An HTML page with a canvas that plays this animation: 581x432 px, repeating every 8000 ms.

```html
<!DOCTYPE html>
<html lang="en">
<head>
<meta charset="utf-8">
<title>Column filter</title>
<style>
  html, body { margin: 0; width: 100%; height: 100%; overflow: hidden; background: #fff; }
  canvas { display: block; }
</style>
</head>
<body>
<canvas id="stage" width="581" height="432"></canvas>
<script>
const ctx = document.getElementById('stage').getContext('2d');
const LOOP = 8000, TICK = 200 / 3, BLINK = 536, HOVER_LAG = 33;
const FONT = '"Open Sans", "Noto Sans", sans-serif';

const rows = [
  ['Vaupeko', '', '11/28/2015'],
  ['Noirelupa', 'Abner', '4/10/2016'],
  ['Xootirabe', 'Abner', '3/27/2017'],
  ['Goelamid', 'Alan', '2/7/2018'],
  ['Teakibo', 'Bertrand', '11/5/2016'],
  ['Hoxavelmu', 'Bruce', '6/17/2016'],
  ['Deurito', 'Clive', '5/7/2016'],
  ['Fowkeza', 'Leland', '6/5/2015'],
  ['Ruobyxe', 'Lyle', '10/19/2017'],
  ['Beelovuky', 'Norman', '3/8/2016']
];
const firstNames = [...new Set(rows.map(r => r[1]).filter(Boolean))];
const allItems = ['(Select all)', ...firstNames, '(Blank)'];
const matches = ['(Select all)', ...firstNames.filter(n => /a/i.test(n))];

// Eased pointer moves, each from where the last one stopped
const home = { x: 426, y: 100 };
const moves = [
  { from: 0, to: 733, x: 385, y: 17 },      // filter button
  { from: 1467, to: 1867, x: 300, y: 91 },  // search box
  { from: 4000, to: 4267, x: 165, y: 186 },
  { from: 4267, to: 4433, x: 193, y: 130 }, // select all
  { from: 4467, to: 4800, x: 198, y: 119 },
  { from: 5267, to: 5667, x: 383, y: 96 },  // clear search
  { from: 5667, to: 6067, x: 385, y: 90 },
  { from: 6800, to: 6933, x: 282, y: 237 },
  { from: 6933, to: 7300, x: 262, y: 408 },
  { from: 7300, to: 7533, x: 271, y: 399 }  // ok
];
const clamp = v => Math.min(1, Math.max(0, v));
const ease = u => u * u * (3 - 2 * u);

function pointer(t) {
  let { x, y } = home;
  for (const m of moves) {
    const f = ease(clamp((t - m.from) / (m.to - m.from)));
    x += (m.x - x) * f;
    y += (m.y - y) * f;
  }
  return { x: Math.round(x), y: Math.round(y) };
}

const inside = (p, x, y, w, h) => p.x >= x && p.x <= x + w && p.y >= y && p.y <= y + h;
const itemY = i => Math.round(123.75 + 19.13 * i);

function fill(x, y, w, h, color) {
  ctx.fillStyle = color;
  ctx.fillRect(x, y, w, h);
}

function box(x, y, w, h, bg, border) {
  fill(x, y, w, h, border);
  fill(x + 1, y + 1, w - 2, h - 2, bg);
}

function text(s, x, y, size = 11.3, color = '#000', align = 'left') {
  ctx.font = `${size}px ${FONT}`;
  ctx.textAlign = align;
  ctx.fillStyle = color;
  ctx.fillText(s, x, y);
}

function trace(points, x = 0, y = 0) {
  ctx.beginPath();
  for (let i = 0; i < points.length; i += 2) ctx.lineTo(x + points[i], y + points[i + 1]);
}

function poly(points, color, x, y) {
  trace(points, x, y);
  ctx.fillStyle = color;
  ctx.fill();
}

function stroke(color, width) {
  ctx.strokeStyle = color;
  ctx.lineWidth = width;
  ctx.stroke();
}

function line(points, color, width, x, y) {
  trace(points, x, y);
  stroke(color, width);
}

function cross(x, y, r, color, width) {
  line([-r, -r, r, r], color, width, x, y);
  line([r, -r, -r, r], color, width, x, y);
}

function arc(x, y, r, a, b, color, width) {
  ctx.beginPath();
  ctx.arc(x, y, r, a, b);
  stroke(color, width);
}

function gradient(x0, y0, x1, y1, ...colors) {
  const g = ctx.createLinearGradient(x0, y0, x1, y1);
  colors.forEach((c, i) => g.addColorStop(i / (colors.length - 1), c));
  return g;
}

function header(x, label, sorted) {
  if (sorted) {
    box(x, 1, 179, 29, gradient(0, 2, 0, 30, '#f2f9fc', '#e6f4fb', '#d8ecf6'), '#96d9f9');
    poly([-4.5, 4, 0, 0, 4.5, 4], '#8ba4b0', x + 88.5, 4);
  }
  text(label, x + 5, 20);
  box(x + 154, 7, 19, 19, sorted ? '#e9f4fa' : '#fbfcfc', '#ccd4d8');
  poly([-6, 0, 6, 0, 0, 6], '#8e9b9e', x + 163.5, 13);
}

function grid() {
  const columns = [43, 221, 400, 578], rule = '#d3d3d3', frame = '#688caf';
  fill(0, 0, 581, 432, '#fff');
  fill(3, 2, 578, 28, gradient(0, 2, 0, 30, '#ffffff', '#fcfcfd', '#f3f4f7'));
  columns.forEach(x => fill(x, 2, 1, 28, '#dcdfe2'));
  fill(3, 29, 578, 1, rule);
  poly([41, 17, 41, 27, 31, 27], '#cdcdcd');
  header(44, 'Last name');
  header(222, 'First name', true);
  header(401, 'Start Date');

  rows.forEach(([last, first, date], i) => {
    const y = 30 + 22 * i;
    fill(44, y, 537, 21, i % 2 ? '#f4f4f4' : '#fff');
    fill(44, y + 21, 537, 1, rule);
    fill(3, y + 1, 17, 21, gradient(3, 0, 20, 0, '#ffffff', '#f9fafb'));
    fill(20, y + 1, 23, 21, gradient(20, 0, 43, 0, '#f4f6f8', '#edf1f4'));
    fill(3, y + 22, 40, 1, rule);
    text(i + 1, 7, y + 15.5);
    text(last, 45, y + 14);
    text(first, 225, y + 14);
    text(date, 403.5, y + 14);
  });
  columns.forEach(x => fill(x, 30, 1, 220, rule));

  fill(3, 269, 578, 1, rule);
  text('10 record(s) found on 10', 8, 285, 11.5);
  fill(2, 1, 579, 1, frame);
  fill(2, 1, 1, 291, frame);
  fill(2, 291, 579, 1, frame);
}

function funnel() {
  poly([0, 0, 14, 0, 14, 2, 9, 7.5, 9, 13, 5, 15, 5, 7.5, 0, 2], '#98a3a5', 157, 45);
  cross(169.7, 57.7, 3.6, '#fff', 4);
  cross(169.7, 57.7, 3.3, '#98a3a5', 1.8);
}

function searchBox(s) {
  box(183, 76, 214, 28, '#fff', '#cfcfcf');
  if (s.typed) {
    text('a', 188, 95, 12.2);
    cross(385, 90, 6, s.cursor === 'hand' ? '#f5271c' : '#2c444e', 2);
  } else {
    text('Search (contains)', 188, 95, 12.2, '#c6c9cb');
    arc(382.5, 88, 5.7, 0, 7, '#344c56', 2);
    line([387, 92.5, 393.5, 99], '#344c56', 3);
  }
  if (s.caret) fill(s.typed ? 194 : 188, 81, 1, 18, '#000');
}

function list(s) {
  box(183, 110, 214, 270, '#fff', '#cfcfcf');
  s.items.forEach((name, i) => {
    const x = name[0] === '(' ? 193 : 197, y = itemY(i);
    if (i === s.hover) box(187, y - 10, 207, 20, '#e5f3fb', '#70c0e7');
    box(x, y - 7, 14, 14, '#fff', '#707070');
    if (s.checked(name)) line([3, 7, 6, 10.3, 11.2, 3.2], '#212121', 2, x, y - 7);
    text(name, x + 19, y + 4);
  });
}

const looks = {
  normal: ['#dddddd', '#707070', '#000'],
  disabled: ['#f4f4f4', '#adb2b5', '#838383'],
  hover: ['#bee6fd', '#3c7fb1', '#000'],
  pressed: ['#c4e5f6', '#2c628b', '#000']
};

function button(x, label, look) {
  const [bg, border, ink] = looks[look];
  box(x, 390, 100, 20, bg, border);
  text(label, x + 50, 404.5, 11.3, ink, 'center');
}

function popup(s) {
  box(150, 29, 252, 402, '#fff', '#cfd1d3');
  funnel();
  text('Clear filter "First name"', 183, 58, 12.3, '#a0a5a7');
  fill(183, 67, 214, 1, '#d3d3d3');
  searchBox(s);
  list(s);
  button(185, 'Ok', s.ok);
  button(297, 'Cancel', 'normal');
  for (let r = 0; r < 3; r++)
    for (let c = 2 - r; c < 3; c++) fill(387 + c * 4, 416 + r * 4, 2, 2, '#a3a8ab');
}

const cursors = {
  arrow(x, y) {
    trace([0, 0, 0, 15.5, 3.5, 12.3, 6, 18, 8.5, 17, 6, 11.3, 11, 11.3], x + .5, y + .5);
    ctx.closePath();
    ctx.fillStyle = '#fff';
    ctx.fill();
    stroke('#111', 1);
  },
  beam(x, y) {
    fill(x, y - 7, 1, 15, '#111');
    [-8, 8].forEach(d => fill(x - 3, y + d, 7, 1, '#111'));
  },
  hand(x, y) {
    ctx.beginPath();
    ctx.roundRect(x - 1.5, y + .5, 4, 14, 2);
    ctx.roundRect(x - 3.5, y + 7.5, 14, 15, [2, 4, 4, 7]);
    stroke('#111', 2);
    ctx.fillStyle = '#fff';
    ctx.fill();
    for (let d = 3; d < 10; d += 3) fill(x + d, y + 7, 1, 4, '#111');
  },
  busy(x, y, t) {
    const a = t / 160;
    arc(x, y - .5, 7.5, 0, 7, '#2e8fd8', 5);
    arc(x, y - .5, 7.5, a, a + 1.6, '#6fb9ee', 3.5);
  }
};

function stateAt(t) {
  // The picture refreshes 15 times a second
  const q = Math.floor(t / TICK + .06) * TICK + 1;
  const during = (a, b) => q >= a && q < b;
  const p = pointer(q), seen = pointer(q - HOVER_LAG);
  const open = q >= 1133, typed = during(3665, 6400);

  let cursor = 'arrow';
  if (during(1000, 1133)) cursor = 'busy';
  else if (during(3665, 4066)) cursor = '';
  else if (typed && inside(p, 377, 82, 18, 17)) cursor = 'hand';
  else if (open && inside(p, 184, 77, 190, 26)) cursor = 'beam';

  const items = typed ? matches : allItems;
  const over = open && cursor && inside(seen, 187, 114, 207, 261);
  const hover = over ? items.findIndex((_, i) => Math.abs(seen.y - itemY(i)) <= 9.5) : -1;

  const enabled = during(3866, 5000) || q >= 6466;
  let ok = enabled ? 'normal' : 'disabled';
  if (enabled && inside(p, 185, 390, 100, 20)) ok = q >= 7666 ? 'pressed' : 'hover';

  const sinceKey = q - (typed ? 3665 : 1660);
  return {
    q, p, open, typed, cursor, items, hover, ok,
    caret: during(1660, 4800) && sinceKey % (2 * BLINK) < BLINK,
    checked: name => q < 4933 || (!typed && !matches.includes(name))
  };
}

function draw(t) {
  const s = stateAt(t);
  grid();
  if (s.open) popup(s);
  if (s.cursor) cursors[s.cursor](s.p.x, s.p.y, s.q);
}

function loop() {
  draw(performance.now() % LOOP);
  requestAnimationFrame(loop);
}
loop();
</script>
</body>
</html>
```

======

Count the lines of the data that include the string "filter", and give only that number.

5